Meta-Analysis of Expression of the Stress Tolerance Associated Genes and Uncover their Cis-Regulatory Elements in Rice (Oryza sativa L.)
Nikwan Shariatipour10000-0003-4174-4375, Bahram Heidari1, *0000-0002-5856-4592
Rice contributes to the staple food of more than half of the world’s population. However, its productivity is influenced by various biotic and abiotic stresses. Genetic engineering and plant breeding tools help to overcome the adverse effects of environmental stresses. The advanced bioinformatics tools provide information for a better understanding of the mechanisms underlying stress tolerance, gene expression profiles and functions of the important genes and cis-regulatory elements involved in better performance under abiotic stresses.
To identify the key genes involved in the tolerance mechanism for abiotic stresses and their regulatory networks in rice (Oryza sativa L.).
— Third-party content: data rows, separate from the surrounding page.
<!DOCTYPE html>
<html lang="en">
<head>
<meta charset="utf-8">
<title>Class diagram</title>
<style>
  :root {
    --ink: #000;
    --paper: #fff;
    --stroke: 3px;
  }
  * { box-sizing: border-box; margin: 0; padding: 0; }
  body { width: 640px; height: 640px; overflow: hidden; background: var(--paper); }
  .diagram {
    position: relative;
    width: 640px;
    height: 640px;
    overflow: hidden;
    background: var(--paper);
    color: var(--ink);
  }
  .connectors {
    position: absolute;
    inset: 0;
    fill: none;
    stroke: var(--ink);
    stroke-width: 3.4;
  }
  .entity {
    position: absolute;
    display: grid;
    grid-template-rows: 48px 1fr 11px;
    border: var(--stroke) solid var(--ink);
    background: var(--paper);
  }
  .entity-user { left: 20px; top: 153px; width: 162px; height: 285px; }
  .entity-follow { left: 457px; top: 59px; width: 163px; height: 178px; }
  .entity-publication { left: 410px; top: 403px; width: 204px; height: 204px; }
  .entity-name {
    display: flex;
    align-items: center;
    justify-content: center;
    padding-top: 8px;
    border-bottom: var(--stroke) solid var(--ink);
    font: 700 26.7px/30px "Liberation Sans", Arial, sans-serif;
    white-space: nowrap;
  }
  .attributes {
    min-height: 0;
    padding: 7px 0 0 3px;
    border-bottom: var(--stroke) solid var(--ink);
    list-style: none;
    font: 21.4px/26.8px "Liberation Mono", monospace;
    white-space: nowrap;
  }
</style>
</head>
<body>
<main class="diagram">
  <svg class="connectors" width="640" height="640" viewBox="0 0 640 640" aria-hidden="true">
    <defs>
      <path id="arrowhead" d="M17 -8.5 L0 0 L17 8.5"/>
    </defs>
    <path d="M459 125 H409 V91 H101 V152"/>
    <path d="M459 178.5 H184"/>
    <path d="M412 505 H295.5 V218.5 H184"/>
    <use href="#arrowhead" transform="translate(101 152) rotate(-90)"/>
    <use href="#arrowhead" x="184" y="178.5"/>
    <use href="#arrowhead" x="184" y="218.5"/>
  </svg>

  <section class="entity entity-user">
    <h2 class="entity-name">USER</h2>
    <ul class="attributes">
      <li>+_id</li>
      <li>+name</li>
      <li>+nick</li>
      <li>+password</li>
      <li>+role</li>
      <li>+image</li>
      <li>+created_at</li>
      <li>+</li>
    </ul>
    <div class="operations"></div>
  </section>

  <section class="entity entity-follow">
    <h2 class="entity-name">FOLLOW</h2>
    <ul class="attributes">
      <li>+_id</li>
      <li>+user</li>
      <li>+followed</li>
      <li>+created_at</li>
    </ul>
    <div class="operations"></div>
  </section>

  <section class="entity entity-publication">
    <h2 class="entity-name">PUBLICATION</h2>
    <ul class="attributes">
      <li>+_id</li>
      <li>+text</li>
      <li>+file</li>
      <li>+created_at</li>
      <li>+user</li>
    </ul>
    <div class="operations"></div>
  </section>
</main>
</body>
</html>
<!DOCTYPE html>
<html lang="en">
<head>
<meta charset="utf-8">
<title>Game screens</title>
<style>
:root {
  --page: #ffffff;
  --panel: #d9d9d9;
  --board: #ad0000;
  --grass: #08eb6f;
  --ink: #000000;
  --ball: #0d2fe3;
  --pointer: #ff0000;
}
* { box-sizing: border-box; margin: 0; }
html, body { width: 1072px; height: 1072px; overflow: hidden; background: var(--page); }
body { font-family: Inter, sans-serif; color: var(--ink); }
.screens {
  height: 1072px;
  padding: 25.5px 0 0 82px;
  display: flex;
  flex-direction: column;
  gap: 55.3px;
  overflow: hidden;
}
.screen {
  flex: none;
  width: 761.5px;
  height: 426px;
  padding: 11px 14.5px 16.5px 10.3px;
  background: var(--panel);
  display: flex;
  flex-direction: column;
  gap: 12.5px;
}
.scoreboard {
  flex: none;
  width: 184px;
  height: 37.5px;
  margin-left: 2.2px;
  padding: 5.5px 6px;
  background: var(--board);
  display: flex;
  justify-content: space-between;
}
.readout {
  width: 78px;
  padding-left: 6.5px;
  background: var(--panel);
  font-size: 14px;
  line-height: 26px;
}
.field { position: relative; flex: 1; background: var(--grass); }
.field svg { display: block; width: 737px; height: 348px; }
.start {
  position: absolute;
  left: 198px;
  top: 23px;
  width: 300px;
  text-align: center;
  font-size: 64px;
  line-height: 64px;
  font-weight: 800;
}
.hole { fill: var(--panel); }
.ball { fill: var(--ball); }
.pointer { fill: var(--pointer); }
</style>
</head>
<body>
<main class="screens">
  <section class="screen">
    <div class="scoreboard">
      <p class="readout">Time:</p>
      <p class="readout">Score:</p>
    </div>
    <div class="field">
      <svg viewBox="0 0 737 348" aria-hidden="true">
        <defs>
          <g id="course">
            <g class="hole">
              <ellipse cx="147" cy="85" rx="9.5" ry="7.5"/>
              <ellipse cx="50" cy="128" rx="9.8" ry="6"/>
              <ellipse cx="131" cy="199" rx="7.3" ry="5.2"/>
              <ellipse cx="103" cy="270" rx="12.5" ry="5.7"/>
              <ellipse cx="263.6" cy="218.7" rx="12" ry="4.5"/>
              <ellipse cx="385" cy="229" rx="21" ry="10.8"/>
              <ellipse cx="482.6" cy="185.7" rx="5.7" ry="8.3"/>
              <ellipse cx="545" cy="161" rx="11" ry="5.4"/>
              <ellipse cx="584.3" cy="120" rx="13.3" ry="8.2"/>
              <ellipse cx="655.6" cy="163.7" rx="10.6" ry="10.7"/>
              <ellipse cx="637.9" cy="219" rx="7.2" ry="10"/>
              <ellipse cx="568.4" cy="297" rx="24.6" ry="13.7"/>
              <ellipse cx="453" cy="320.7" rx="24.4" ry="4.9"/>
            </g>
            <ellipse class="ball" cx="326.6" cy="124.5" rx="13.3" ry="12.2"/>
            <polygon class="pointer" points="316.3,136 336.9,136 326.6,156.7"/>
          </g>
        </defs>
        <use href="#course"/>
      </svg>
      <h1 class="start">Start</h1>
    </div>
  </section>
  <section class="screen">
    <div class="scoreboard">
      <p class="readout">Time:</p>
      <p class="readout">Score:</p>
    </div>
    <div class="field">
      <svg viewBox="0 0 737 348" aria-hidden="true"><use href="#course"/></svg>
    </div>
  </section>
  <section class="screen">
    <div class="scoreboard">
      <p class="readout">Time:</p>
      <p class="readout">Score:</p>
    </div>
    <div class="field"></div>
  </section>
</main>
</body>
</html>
A total of 152 various microarray datasets associated with nine rice trials were retrieved for expression meta-analysis through various bioinformatics tools.
The results indicated that 29593, 202798, 73224 and 25241 genes represented significant differential expression under cold, drought, salinity and heat stress conditions compared with the control condition, respectively. Twenty three highly overexpressed genes were identified under the evaluated abiotic stresses. The transcription regulatory activity of differentially expressed genes was mainly due to hormone, light and stress-responsive cis-acting regulatory elements among which ABRE, ARE, CGTCA-motif, GARE-motif, TGACG-motif, G-box, G-Box, GAG-motif, GA-motif, TCT-motif, Box 4, Sp1, HSE, MBS and TC-rich repeats were the most important in the promoter sites of the identified up-regulated genes. The results of cis-acting regulatory analysis suggest that 15 cis-acting regulatory elements were contributed to the tolerance mechanisms for abiotic stresses.
The result of expression meta-analysis in this study provides an insight for plant breeders for better understanding the function of the genes and their regulatory mechanism in plants (especially cereals) exposed to different abiotic stresses. The outcome of this study suggests practical approaches for designing unified breeding programmes to breed multi-abiotic stress-tolerant species.
* Address correspondence to this author at the Department of Crop Production and Plant Breeding, Shiraz University, School of Agriculture, Bajgah, Shiraz, Iran; Tel: 989177070889; E-mail: email@example.com